What is endodontics?
Endodontics is a branch of dentistry recognized by the American Dental Association involving treatment of the pulp (root canal) and surrounding tissues of the tooth. When you look at your tooth in the mirror, what you see is the crown. The rest of the tooth, the portion hidden beneath the gum line, is called the root. Though the outer portion of the root is a hard tissue called dentin, the inside channel or “root canal” contains a pulp of soft tissue, blood vessels and nerves. Bacteria that are introduced into the pulp as a result of tooth decay, periodontal disease, tooth fracture or other problems, can severely damage the pulp. When that happens, an endodontic specialist removes the diseased pulp to save the tooth and prevent further infection and inflammation. After successful endodontic treatment, the tooth continues to perform normally.
Is a root canal painful?
Many endodontic procedures are performed to relieve the pain of toothaches caused by pulp inflammation or infection. With modern techniques and anesthetics, most patients report that they are comfortable during the procedure.

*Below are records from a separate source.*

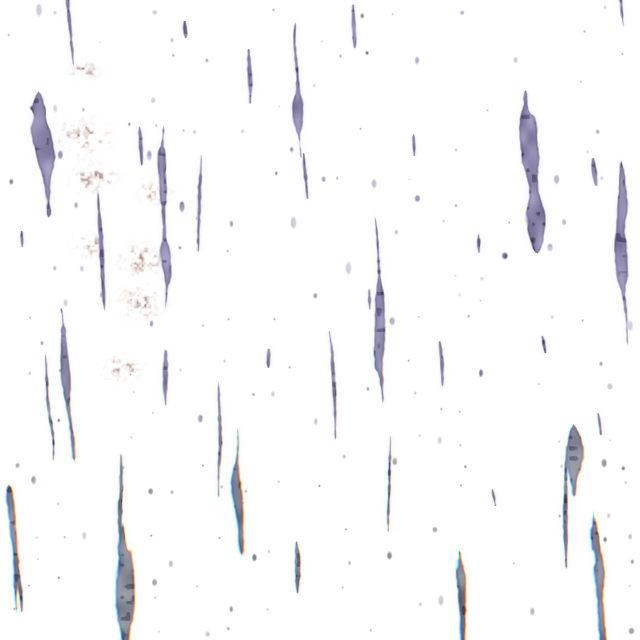
Reproduce this texture procedurally as a Shadertoy shader.

```glsl
// Slender violet-grey vertical streaks, specks and faint tan stains on white.
const int   SPINDLES = 13;
const int   THREADS = 30;
const int   STAINS = 8;
const float SOFTNESS = 0.0018;      // half width of blurred edges
const float FRINGE = 0.0016;        // colour fringe at the bottom
const float LEAN = -0.045;          // mean sideways drift per unit height
const float SPECK_CELLS = 27.0;
const float SPECK_CHANCE = 0.24;
const vec3  VIOLET = vec3(0.57, 0.55, 0.69);
const vec3  SLATE  = vec3(0.51, 0.53, 0.57);
const vec3  TAN    = vec3(0.80, 0.68, 0.64);
const vec3  BROWN  = vec3(0.60, 0.49, 0.50);

float hash(vec2 p) {
    vec3 q = fract(vec3(p.xyx) * 0.1031);
    q += dot(q, q.yzx + 33.33);
    return fract((q.x + q.y) * q.z);
}

float noise(vec2 p) {
    vec2 i = floor(p), f = fract(p);
    f = f * f * (3.0 - 2.0 * f);
    return mix(mix(hash(i), hash(i + vec2(1, 0)), f.x),
               mix(hash(i + vec2(0, 1)), hash(i + vec2(1, 1)), f.x), f.y);
}

// Ink turns from violet at the top to slate at the bottom, with dark grains.
vec3 inkColor(vec2 p) {
    vec3 ink = mix(SLATE, VIOLET, smoothstep(0.2, 0.55, p.y));
    ink += 0.2 * (noise(p * vec2(65.0, 42.0)) - 0.5);
    return ink - 0.17 * smoothstep(0.68, 0.88, noise(p * 120.0 + 40.0));
}

// One tapering streak; size holds half width and half length.
vec3 drawStreak(vec3 color, vec2 p, vec2 center, vec2 size, float seed, float bulge) {
    float t = (p.y - center.y) / size.y;
    float across = p.x - center.x;
    if (abs(t) >= 1.0 || abs(across) > 0.08) return color;

    // Bent centre line
    float slope = LEAN + 0.07 * (hash(vec2(seed, 5.0)) - 0.5);
    across -= slope * (p.y - center.y);
    across -= 0.008 * (noise(vec2(p.y * 16.0, seed)) - 0.5);

    // Swelling, necks and ragged notches
    float swell = smoothstep(0.2, 0.8, noise(vec2(p.y * 17.0 + seed, seed * 1.7)));
    float edge = size.x * pow(1.0 - t * t, 0.8) * mix(1.0, 0.28 + 0.85 * swell, bulge);
    float notch = smoothstep(0.5, 0.8, noise(p * vec2(75.0, 32.0) + seed));
    edge *= 1.0 - 0.75 * bulge * notch * smoothstep(0.25, 0.9, abs(t));
    edge += 0.0016 * (noise(p * 130.0 + seed) - 0.5);

    float tip = smoothstep(0.88, 1.0, abs(t));
    float d = abs(across) - edge + 2.5 * SOFTNESS * tip;
    float shift = FRINGE * smoothstep(0.55, 0.15, p.y) * sign(across) * bulge;
    vec3 cover = smoothstep(vec3(SOFTNESS), vec3(-SOFTNESS), d + shift * vec3(1, 0, -1));

    // Pale halo, then ink with a darker rim
    float halo = exp(-max(d, 0.0) / 0.0025) * (1.0 - tip);
    color *= 1.0 - 0.06 * halo * vec3(1.0, 1.1, 0.7);
    vec3 ink = inkColor(p) - 0.07 * smoothstep(-0.005, -0.001, d);
    return mix(color, ink, cover);
}

vec3 drawSpecks(vec3 color, vec2 p) {
    vec2 cell = floor(p * SPECK_CELLS);
    if (hash(cell + 7.0) > SPECK_CHANCE) return color;
    vec2 jitter = 0.2 + 0.6 * vec2(hash(cell + 19.0), hash(cell + 31.0));
    vec2 offset = p - (cell + jitter) / SPECK_CELLS;
    float size = hash(cell + 53.0);
    offset.y /= 1.0 + 1.2 * hash(cell + 71.0) * size;
    float radius = mix(0.001, 0.0042, size * size);
    float cover = smoothstep(SOFTNESS, -SOFTNESS, length(offset) - radius);
    return mix(color, inkColor(p), cover * mix(0.35, 1.0, hash(cell + 97.0)));
}

// Loose, grainy stains gathered in the upper left
vec3 drawStains(vec3 color, vec2 p) {
    for (int i = 0; i < STAINS; i++) {
        float k = float(i);
        vec2 center = vec2(0.06 + 0.32 * hash(vec2(k, 211.0)),
                           0.42 + 0.48 * (k + hash(vec2(k, 223.0))) / float(STAINS));
        vec2 spread = vec2(0.024, 0.016) * mix(0.5, 1.2, hash(vec2(k, 227.0)));
        vec2 q = (p - center) / spread;
        float body = exp(-dot(q, q));
        float grain = noise(p * 140.0 + k) * 0.6 + noise(p * 260.0) * 0.4;
        color = mix(color, TAN, 0.65 * body * smoothstep(0.4, 0.7, grain));
        color = mix(color, BROWN, 0.8 * body * smoothstep(0.65, 0.82, grain));
    }
    return color;
}

void mainImage(out vec4 fragColor, in vec2 fragCoord) {
    vec2 p = fragCoord / iResolution.xy;
    vec3 color = drawSpecks(drawStains(vec3(1.0), p), p);

    // Fine threads
    for (int i = 0; i < THREADS; i++) {
        float k = float(i), a = hash(vec2(k, 101.0)), b = hash(vec2(k, 113.0));
        vec2 center = vec2((k + a) / float(THREADS), fract(k * 0.618 + 0.15 * b));
        vec2 size = vec2(mix(0.0016, 0.0042, a), mix(0.014, 0.12, b * b));
        color = drawStreak(color, p, center, size, k + 60.0, 0.35);
    }

    // Broad spindles, sparser near the middle
    for (int i = 0; i < SPINDLES; i++) {
        float k = float(i), a = hash(vec2(k, 131.0)), b = hash(vec2(k, 149.0));
        float u = (k + 0.2 + 0.6 * a) / float(SPINDLES);
        vec2 center = vec2(u - 0.08 * sin(6.2832 * u), fract(k * 0.618 + 0.1 + 0.12 * b));
        vec2 size = vec2(mix(0.008, 0.021, a * a), mix(0.06, 0.19, b));
        color = drawStreak(color, p, center, size, k + 10.0, 1.0);
    }
    fragColor = vec4(clamp(color, 0.0, 1.0), 1.0);
}
```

For the first few days after treatment, your tooth may feel sensitive, especially if there was pain or infection before the procedure. This discomfort can be relieved with over-the-counter or prescription medications. Follow your endodontist’s instructions carefully.
Your tooth may continue to feel slightly different from your other teeth for some time after your endodontic treatment is completed. However, if you have severe pain or pressure or pain that lasts more than a few days, please call us.
I’m worried about x-rays. Should I be?
No. While x-rays will be necessary during your endodontics treatment, we use an advanced non-film computerized system, called digital radiography, which produces radiation levels up to 90 percent lower than those of already low dose conventional dental x-ray machinery. These digital images can be optimized, archived, printed and sent to cotherapists via e-mail or diskette.
What about infection?
We adhere to the most rigorous standards of infection control advocated by OSHA, the Centers for Disease Control and the American Dental Association. We utilize autoclave sterilization and barrier techniques to eliminate any risk of infection, or cross contamination.
What happens after treatment?
When your root canal therapy has been completed, a record of your treatment will be sent to your restorative dentist. You should contact his office for a follow-up restoration within a two weeks of completion at our office. Your restorative dentist will decide on what type of restoration is necessary to protect your tooth. It is rare for endodontic patients to experience complications after routine endodontic treatment or microsurgery. If a problem does occur, however, we are available at all times to respond.
What new technologies are being used?
In addition to digital radiography, we utilize special operating microscopes. Magnification and fiber optic illumination are helpful in aiding the doctor to see tiny details inside your tooth. Also, a tiny video camera on the operating microscope can record still and video images of your tooth to further document the doctor’s findings.